The Lord takes up the weak out of the dustPsalm 113: 7-8
and lifts up the poor from the ashes.
The Lord sets them with the wise ones,
with the leaders of the people.
Poetry: St. Matthias Day – John Keble, (1792-1866) was an English churchman and poet, one of the leaders of the Oxford Movement. Keble College, Oxford, was named after him.
Wherefore of these men which have companied with us all the time that the Lord Jesus went in and out among us, beginning from the baptism of John, unto the same day that He was taken up from us, must one be ordained to be a witness with us of His resurrection.
Acts i. 21, 22.

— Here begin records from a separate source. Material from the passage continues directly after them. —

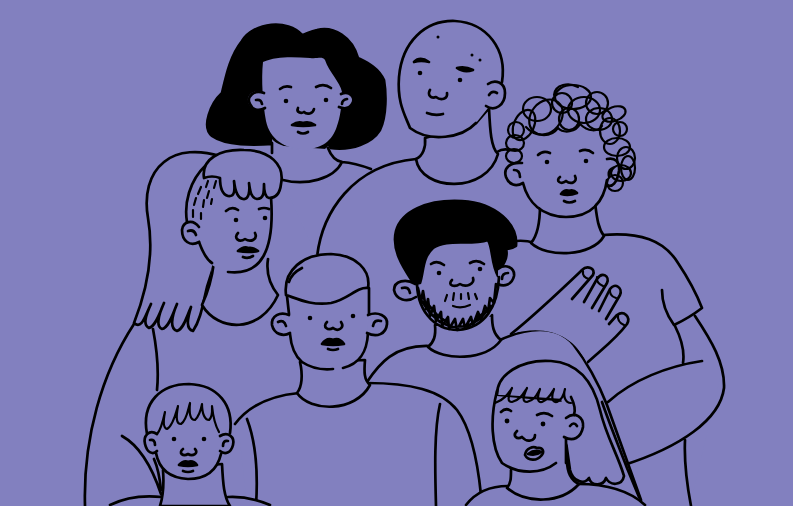
<!DOCTYPE html>
<html lang="en">
<head>
<meta charset="utf-8">
<title>Group portrait</title>
<style>
:root { --ground: #8280bf; --ink: #000; }
html, body { margin: 0; overflow: hidden; background: var(--ground); }
svg { display: block; width: 793px; height: 506px; }
.person { fill: var(--ground); stroke: var(--ink); stroke-width: 2.7; stroke-linecap: round; stroke-linejoin: round; }
.line { fill: none; }
.skin { stroke: none; }
.solid { fill: var(--ink); }
.dot { fill: var(--ink); stroke: none; }
.fine { fill: none; stroke-width: 2.2; }
</style>
</head>
<body>
<svg viewBox="0 0 793 506" role="img" aria-label="Line drawing of nine people standing close together">
<rect class="skin" width="793" height="506" fill="var(--ground)"/>

<g class="person" id="woman-black-hair">
  <path class="solid" d="M302 35C288 19 254 22 242 41C230 56 226 76 222 93C211 103 201 127 212 136C226 146 254 145 273 144L330 148C352 151 372 143 380 130C387 115 386 92 384 80C378 67 366 62 358 58C352 37 334 26 317 30C310 31 305 35 302 35Z"/>
  <path class="skin" d="M263 62C277 56 293 57 310 58C318 59 322 56 325 60C329 72 340 82 342 92C342 105 340 118 337 126C332 142 321 148 307 149C286 150 270 140 266 121C263 105 261 80 263 62Z"/>
  <path class="skin" d="M272 139C280 150 325 155 328 146L338 162L330 185L275 182Z"/>
  <path class="line" d="M272 143V153M328 148C331 156 336 161 342 162C355 163 363 166 371 169M342 162C334 179 306 186 283 180"/>
  <path class="skin" d="M264 92C252 88 245 97 249 104C253 112 261 111 266 107ZM340 94C350 90 356 97 352 104C348 110 342 109 338 106Z"/>
  <path class="line" d="M264 93C254 89 246 97 250 104C253 111 260 111 265 108M256 100Q261 99 262 104M341 94C350 90 356 98 352 104C349 109 344 109 339 107M347 99Q342 100 342 104"/>
  <path class="line" d="M280 89Q285 85 291 87M316 87Q324 83 331 88M298 108C296 112 301 114 304 112C307 115 313 114 314 109M298 132Q303 135 308 132"/>
  <path class="solid" d="M292 125Q298 121 303 123Q309 121 315 125Q303 127 292 125Z"/>
  <circle class="dot" cx="286" cy="101" r="2.3"/><circle class="dot" cx="326" cy="100" r="2.3"/>
</g>

<g class="person" id="bald-man">
  <path class="skin" d="M416 159C350 165 322 215 317 257V300H540V200L497 152Z"/>
  <path class="line" d="M416 159C352 165 322 213 317 257M497 152Q503 148 510 150"/>
  <path d="M425 138C426 147 423 156 416 159C421 192 487 194 498 154C491 148 490 130 489 108L476 123Z"/>
  <path class="skin" d="M400 75C403 42 425 20 455 21C488 23 506 50 502 80L488 108L476 123C462 138 430 143 410 128C405 115 397 103 400 75Z"/>
  <path class="line" d="M502 82C507 50 488 23 455 21C425 20 402 42 399 77C397 103 405 115 410 128C430 143 462 138 476 123"/>
  <path d="M488 84C495 79 505 82 505 93C505 105 495 112 486 106"/>
  <path class="line" d="M489 95Q492 90 497 93M430 90C427 95 431 99 436 97C441 101 448 99 447 93M427 113Q435 116 443 114"/>
  <path class="solid" d="M414 62Q420 56 429 62Q421 60 414 62ZM457 68Q465 66 473 70Q464 73 457 68Z"/>
  <circle class="dot" cx="420" cy="73" r="2.3"/><circle class="dot" cx="460" cy="80" r="2.3"/>
  <circle class="dot" cx="438" cy="37" r="1.5"/><circle class="dot" cx="472" cy="55" r="1.5"/><circle class="dot" cx="480" cy="60" r="1.5"/>
</g>

<g class="person" id="curly-haired-person">
  <path class="skin" d="M516 241L535 243L603 235C640 232 666 240 678 263C690 282 697 295 702 308L722 370L690 506H520L490 300Z"/>
  <path class="line" d="M516 241Q525 240 535 243M603 235C640 232 664 240 678 263C690 281 697 295 702 308Q689 318 674 325C666 314 662 302 662 290M675 326C681 338 685 350 683 363M695 316C711 340 725 363 724 388C720 420 680 447 624 465M702 361C668 366 632 380 608 402M685 440C684 462 687 485 691 506"/>
  <path d="M540 205C540 222 538 235 531 243C547 258 592 257 604 236C598 228 597 218 595 203Z"/>
  <path class="skin" d="M523 140C532 124 560 132 580 128C600 126 608 140 607 160C607 190 598 216 567 217C540 216 526 195 522 180Z"/>
  <path class="line" d="M522 163C510 162 503 168 506 177C509 185 516 187 523 183C528 203 542 216 566 217C592 217 604 201 607 180M607 159C615 157 620 162 619 171C617 183 612 188 607 185M514 170Q520 170 520 177M613 168Q608 170 609 176"/>
  <g class="line fine">
    <ellipse cx="524" cy="125" rx="10" ry="16" transform="rotate(25 524 125)"/><circle cx="516" cy="130" r="8"/><ellipse cx="515" cy="143" rx="9" ry="8"/><ellipse cx="514" cy="156" rx="8" ry="7"/>
    <ellipse cx="537" cy="109" rx="14" ry="12"/><ellipse cx="546" cy="117" rx="15" ry="19" transform="rotate(40 546 117)"/><circle cx="562" cy="103" r="10"/><ellipse cx="573" cy="97" rx="18" ry="12"/><ellipse cx="569" cy="119" rx="10" ry="11"/><ellipse cx="584" cy="110" rx="16" ry="13"/><circle cx="597" cy="103" r="11"/><ellipse cx="599" cy="119" rx="13" ry="11"/><ellipse cx="614" cy="114" rx="12" ry="7" transform="rotate(-20 614 114)"/><ellipse cx="610" cy="131" rx="10" ry="13"/><circle cx="620" cy="129" r="7"/><ellipse cx="617" cy="147" rx="13" ry="9"/><ellipse cx="626" cy="158" rx="9" ry="11"/><ellipse cx="621" cy="173" rx="10" ry="8"/><circle cx="615" cy="183" r="8"/><ellipse cx="628" cy="168" rx="7" ry="12"/>
    <path d="M554 95C555 84 569 82 578 87M526 127C534 136 550 139 558 128C564 134 576 132 580 124C588 132 598 132 602 126"/>
  </g>
  <path class="line" d="M538 155Q543 150 550 153M580 151Q587 148 593 153M560 177C555 181 561 185 566 181C571 185 578 182 575 176M564 201Q569 204 575 201"/>
  <path class="solid" d="M561 194Q565 189 569 191Q573 189 577 193Q569 196 561 194Z"/>
  <circle class="dot" cx="547" cy="162" r="2.3"/><circle class="dot" cx="586" cy="161" r="2.3"/>
</g>

<g class="person" id="ponytail-woman">
  <path class="skin" d="M213 155C170 146 149 170 147 208C154 250 142 290 134 324C100 370 86 430 85 506H330V330L318 258L282 180Z"/>
  <path d="M220 156C200 150 178 150 164 162C149 174 144 195 148 218C155 258 145 295 134 323C142 330 145 316 151 304C145 317 143 325 149 328C156 326 160 312 164 303C158 316 156 327 162 329C169 328 173 313 177 304C171 318 170 329 177 331C184 329 187 315 191 307C187 320 186 329 193 331C201 319 203 303 207 287L222 240Z"/>
  <path class="line" d="M134 324C102 373 83 438 85 506M153 329C157 350 159 370 157 390"/>
  <path class="skin" d="M212 262C211 280 208 292 202 305C218 329 258 335 279 296C273 285 269 275 270 258Z"/>
  <path class="line" d="M214 262C212 278 208 292 202 305C218 332 260 334 278 295C270 285 266 272 268 259"/>
  <path class="skin" d="M205 160C188 178 183 205 188 222L198 244C204 264 217 272 240 272C266 270 274 245 272 197Z"/>
  <path class="line" d="M206 165C189 181 184 204 187 222M199 242C203 253 207 260 212 263M228 272C261 276 275 251 271 197"/>
  <path d="M199 227C193 219 183 221 182 230C182 241 190 247 199 242"/>
  <path class="line" d="M188 231Q194 229 196 235"/>
  <path d="M204 178C201 159 220 149 244 150C270 150 285 165 281 184C280 193 276 198 269 198C265 197 264 191 264 184C264 192 264 199 257 199C251 198 250 191 249 183C250 191 249 200 243 199C237 198 235 190 234 181C235 190 235 197 228 196C221 194 220 185 220 178Q212 175 204 178Z"/>
  <path class="line fine" d="M208 181L206 187M216 181L214 188M201 187L198 194M209 191L207 198M196 198L194 205M204 200L203 207M193 210V217M201 213V219M212 199L211 204"/>
  <path class="line" d="M226 211Q232 206 238 210M259 209Q264 207 269 209M238 233C233 238 239 243 245 239C251 243 258 239 255 233M243 257Q248 259 253 256"/>
  <path class="solid" d="M238 251Q244 246 248 248Q253 247 258 251Q248 253 238 251Z"/>
  <circle class="dot" cx="236" cy="220" r="2.3"/><circle class="dot" cx="265" cy="218" r="2.3"/>
</g>

<g class="person" id="bearded-man">
  <path class="skin" d="M429 346C395 344 380 362 367 382L440 506H640L606 402C588 358 570 330 540 329Q515 330 499 340Z"/>
  <path class="line" d="M429 346C394 345 379 364 367 382M500 340C528 327 556 325 573 344C586 361 598 382 607 405L641 500"/>
  <path d="M435 325C436 336 434 342 428 347C443 361 486 361 501 340C493 334 492 325 492 315Z"/>
  <path class="skin" d="M418 250H500L498 300C492 320 478 330 455 330C432 327 420 312 418 290Z"/>
  <path class="solid" d="M414 284C405 270 391 251 396 231C401 212 426 199 462 201C496 203 518 224 516 246Q510 250 506 248C509 261 500 266 498 276C491 263 493 248 488 240C470 246 447 238 433 248C422 258 424 271 420 283Z"/>
  <path d="M415 284C406 278 394 281 394 290C396 300 407 303 416 297M498 269C506 263 515 268 514 276C512 285 504 287 498 284"/>
  <path class="line" d="M402 288Q409 286 410 293M508 273Q502 273 502 279"/>
  <path class="line" d="M417 279C416 309 433 330 458 330C485 328 498 306 499 277"/>
  <path class="line" d="M418 288L421 302L423 291L426 309L428 299L430 316L434 306L436 321L441 312L442 326L448 317L449 329L455 319L457 330L463 319L465 328L471 317L473 325L478 312L481 320L485 306L488 312L490 298L494 303L496 284M421 300L430 313L440 322L452 327L468 326L481 318L491 306M427 303L438 316L447 322M475 320L486 311"/>
  <path class="line fine" d="M447 295L445 301M454 293L453 300M461 294V299M468 293L469 299M475 294L477 299M453 306Q461 309 470 305"/>
  <path class="line" d="M431 264Q437 260 444 265M470 263Q477 259 484 264M452 280C447 285 454 288 460 284C466 288 475 284 473 278"/>
  <circle class="dot" cx="439" cy="273" r="2.3"/><circle class="dot" cx="480" cy="269" r="2.3"/>
</g>

<g class="person" id="comforting-hand">
  <path class="skin" d="M511 334L582 272L628 320L587 363C573 334 545 324 511 334Z"/>
  <path class="line" d="M511 334C536 314 560 291 582 270C587 265 596 268 593 275L572 299M584 302L597 279C602 271 610 276 607 283L592 308M599 311L610 289C615 282 623 288 620 295L606 319M609 324L617 315C624 310 631 317 627 324C616 339 601 350 588 362"/>
  <path class="line fine" d="M583 271Q582 277 589 279M597 277Q596 283 603 286M610 289Q609 296 616 298M618 315Q617 322 624 325"/>
</g>

<g class="person" id="cropped-hair-man">
  <path class="skin" d="M299 393C270 395 248 408 238 424L247 506H480C477 460 468 395 408 386L368 384Z"/>
  <path class="line" d="M299 393C267 396 247 408 235 424M247 419C257 445 258 475 256 506M367 383C410 383 441 390 457 410C472 430 478 465 481 495M440 404C434 430 435 470 436 506"/>
  <path d="M300 362C303 375 302 387 297 393C310 412 355 413 370 385C364 380 364 372 365 360Z"/>
  <path class="skin" d="M287 290C287 320 288 340 298 357C310 373 350 373 361 357C370 340 369 310 368 285Z"/>
  <path class="line" d="M287 296L289 314M290 334C291 346 295 356 302 362C311 368 323 370 333 369M343 368C360 364 367 352 368 333M369 314V288"/>
  <path d="M289 315C280 311 271 316 272 325C274 334 283 337 290 333M368 315C378 311 388 316 387 324C386 334 377 338 367 333"/>
  <path class="line" d="M278 322Q284 319 286 326M381 321Q374 319 373 326"/>
  <path d="M286 295C283 270 303 254 331 254C356 255 371 270 368 288C356 287 349 299 331 303C312 306 298 299 286 295Z"/>
  <path class="line" d="M289 282C291 275 296 271 302 268M327 322C322 327 328 331 333 328C338 332 345 328 341 322M328 349Q333 351 338 349"/>
  <path class="solid" d="M322 344Q327 337 333 340Q339 337 344 344Q333 346 322 344Z"/>
  <circle class="dot" cx="310" cy="318" r="2.3"/><circle class="dot" cx="353" cy="316" r="2.3"/>
</g>

<g class="person" id="boy">
  <path class="skin" d="M110 506C120 499 145 496 163 497L228 497C245 497 260 500 270 506Z"/>
  <path class="line" d="M122 436C140 446 152 467 161 494M154 459C158 468 160 480 161 490M110 505C124 498 143 495 162 497M228 497C245 496 258 500 270 505"/>
  <path d="M163 470C164 484 163 497 160 506H230C224 497 223 484 222 464Z"/>
  <path class="skin" d="M147 434C141 400 162 384 189 384C218 385 234 405 230 435L222 455C216 472 204 479 188 479C170 478 159 468 156 455Z"/>
  <path class="line" d="M147 434C141 402 161 384 189 384C218 385 234 405 230 433M156 453C159 469 170 478 188 479C206 479 217 471 221 454"/>
  <path d="M157 434C149 429 143 436 145 444C147 453 153 455 157 451M220 436C228 431 235 437 233 445C231 453 225 455 220 451"/>
  <path class="line" d="M150 440Q155 439 155 445M228 441Q223 440 223 446"/>
  <path class="line fine" d="M157 434C161 430 163 421 165 412C163 422 163 428 167 429C173 426 176 413 178 406C176 417 176 424 181 424C187 420 188 409 190 403C189 413 190 420 195 420C200 415 201 409 202 404C202 414 205 420 209 420C213 417 212 409 212 406C213 416 215 425 219 432"/>
  <path class="line" d="M183 449C178 453 183 457 188 454C193 457 199 453 195 449M183 471Q188 473 193 471"/>
  <path class="solid" d="M179 465Q184 460 188 462Q193 460 197 465Q188 467 179 465Z"/>
  <circle class="dot" cx="174" cy="439" r="2.3"/><circle class="dot" cx="204" cy="439" r="2.3"/>
</g>

<g class="person" id="girl">
  <path class="skin" d="M466 506C475 492 488 486 508 486L578 484C610 485 630 494 645 506Z"/>
  <path class="line" d="M466 505C476 492 490 486 508 486M578 484C612 484 632 493 645 505"/>
  <path d="M497 396C496 374 522 359 551 361C580 363 594 385 600 410C606 436 618 455 624 476C622 486 610 486 606 478C603 487 591 486 589 478C585 485 573 482 570 470L560 400Z"/>
  <path class="line" d="M602 402C610 425 619 447 627 468L639 497"/>
  <path class="skin" d="M511 467C511 477 511 483 507 488C525 504 562 504 579 484C568 478 567 468 567 456Z"/>
  <path class="line" d="M511 470C511 478 511 483 507 488C526 504 561 504 579 484C570 480 567 470 567 460"/>
  <path class="skin" d="M497 396C490 420 491 448 502 463C520 476 548 474 560 459L572 435L574 403Z"/>
  <path class="line" d="M497 391C490 418 491 447 502 463C519 475 542 474 556 463M566 439V463"/>
  <path d="M566 418C575 411 584 417 583 427C581 438 573 442 564 437"/>
  <path class="line" d="M570 426Q574 421 577 426M574 415C576 409 574 403 571 397"/>
  <path class="line fine" d="M495 403C504 400 508 394 512 388C508 397 507 402 512 402C520 400 523 394 527 388C523 397 522 402 527 402C535 400 537 394 540 389C537 397 537 403 542 402C549 399 551 394 554 389C551 397 552 403 557 402C562 400 564 394 565 389C563 396 565 403 571 403"/>
  <path class="line" d="M501 412Q506 407 511 411M537 415Q545 411 552 416M517 431C512 436 517 440 522 437C527 443 535 441 535 435"/>
  <path d="M525 455C526 448 533 446 537 448C543 447 545 452 541 456C537 461 528 461 525 455Z"/>
  <path class="solid" d="M528 454Q535 449 541 452Q536 456 528 454Z"/>
  <circle class="dot" cx="507" cy="421" r="2.4"/><circle class="dot" cx="543" cy="424" r="2.4"/>
</g>
</svg>
</body>
</html>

Who is God's chosen priest? He, who on Christ stands waiting day and night, Who traceth His holy steps, nor ever ceased, From Jordan banks to Bethphage height: Who hath learned lowliness From his Lord's cradle, patience from His Cross; Whom poor men's eyes and hearts consent to bless; To whom, for Christ, the world is loss; Who both in agony Hath seen Him and in glory; and in both Owned Him divine, and yielded, nothing loth, Body and soul, to live and die, In witness of his Lord, In humble following of his Saviour dear: This is the man to wield th' unearthly sword, Warring unharmed with sin and fear. But who can o'er suffice- What mortal-for this more than angels' task, Winning or losing souls, Thy life-blood's price? The gift were too divine to ask. But Thou hast made it sure By Thy dear promise to thy Church and Bride, That Thou, on earth, wouldst aye with her endure, Till earth to Heaven be purified. Thou art her only spouse, Whose arm supports her, on Whose faithful breast Her persecuted head she meekly bows, Sure pledge of her eternal rest. Thou, her unerring guide, Stayest her fainting steps along the wild; Thy merit is on the bowers of lust and pride, That she may pass them undefiled. Who then, uncalled by Thee, Dare touch Thy spouse, Thy very self below? Or who dare count him summoned worthily, Except Thine hand and seal he show? Where can Thy seal be found, But on thou chosen seed, from age to age By thine anointed heralds duly crowned, As kings and priests Thy war to wage? Then fearless walk we forth, Yet full of trembling, Messengers of God: Our warrant sure, but doubting of our worth, By our own shame alike and glory awed. Dread Searcher of the hearts, Thou who didst seal by Thy descending Dove Thy servant's choice, O help us in our parts, Else helpless found, to learn and teach Thy love.
Music: Laudate Pueri Dominum – Felix Mendelssohn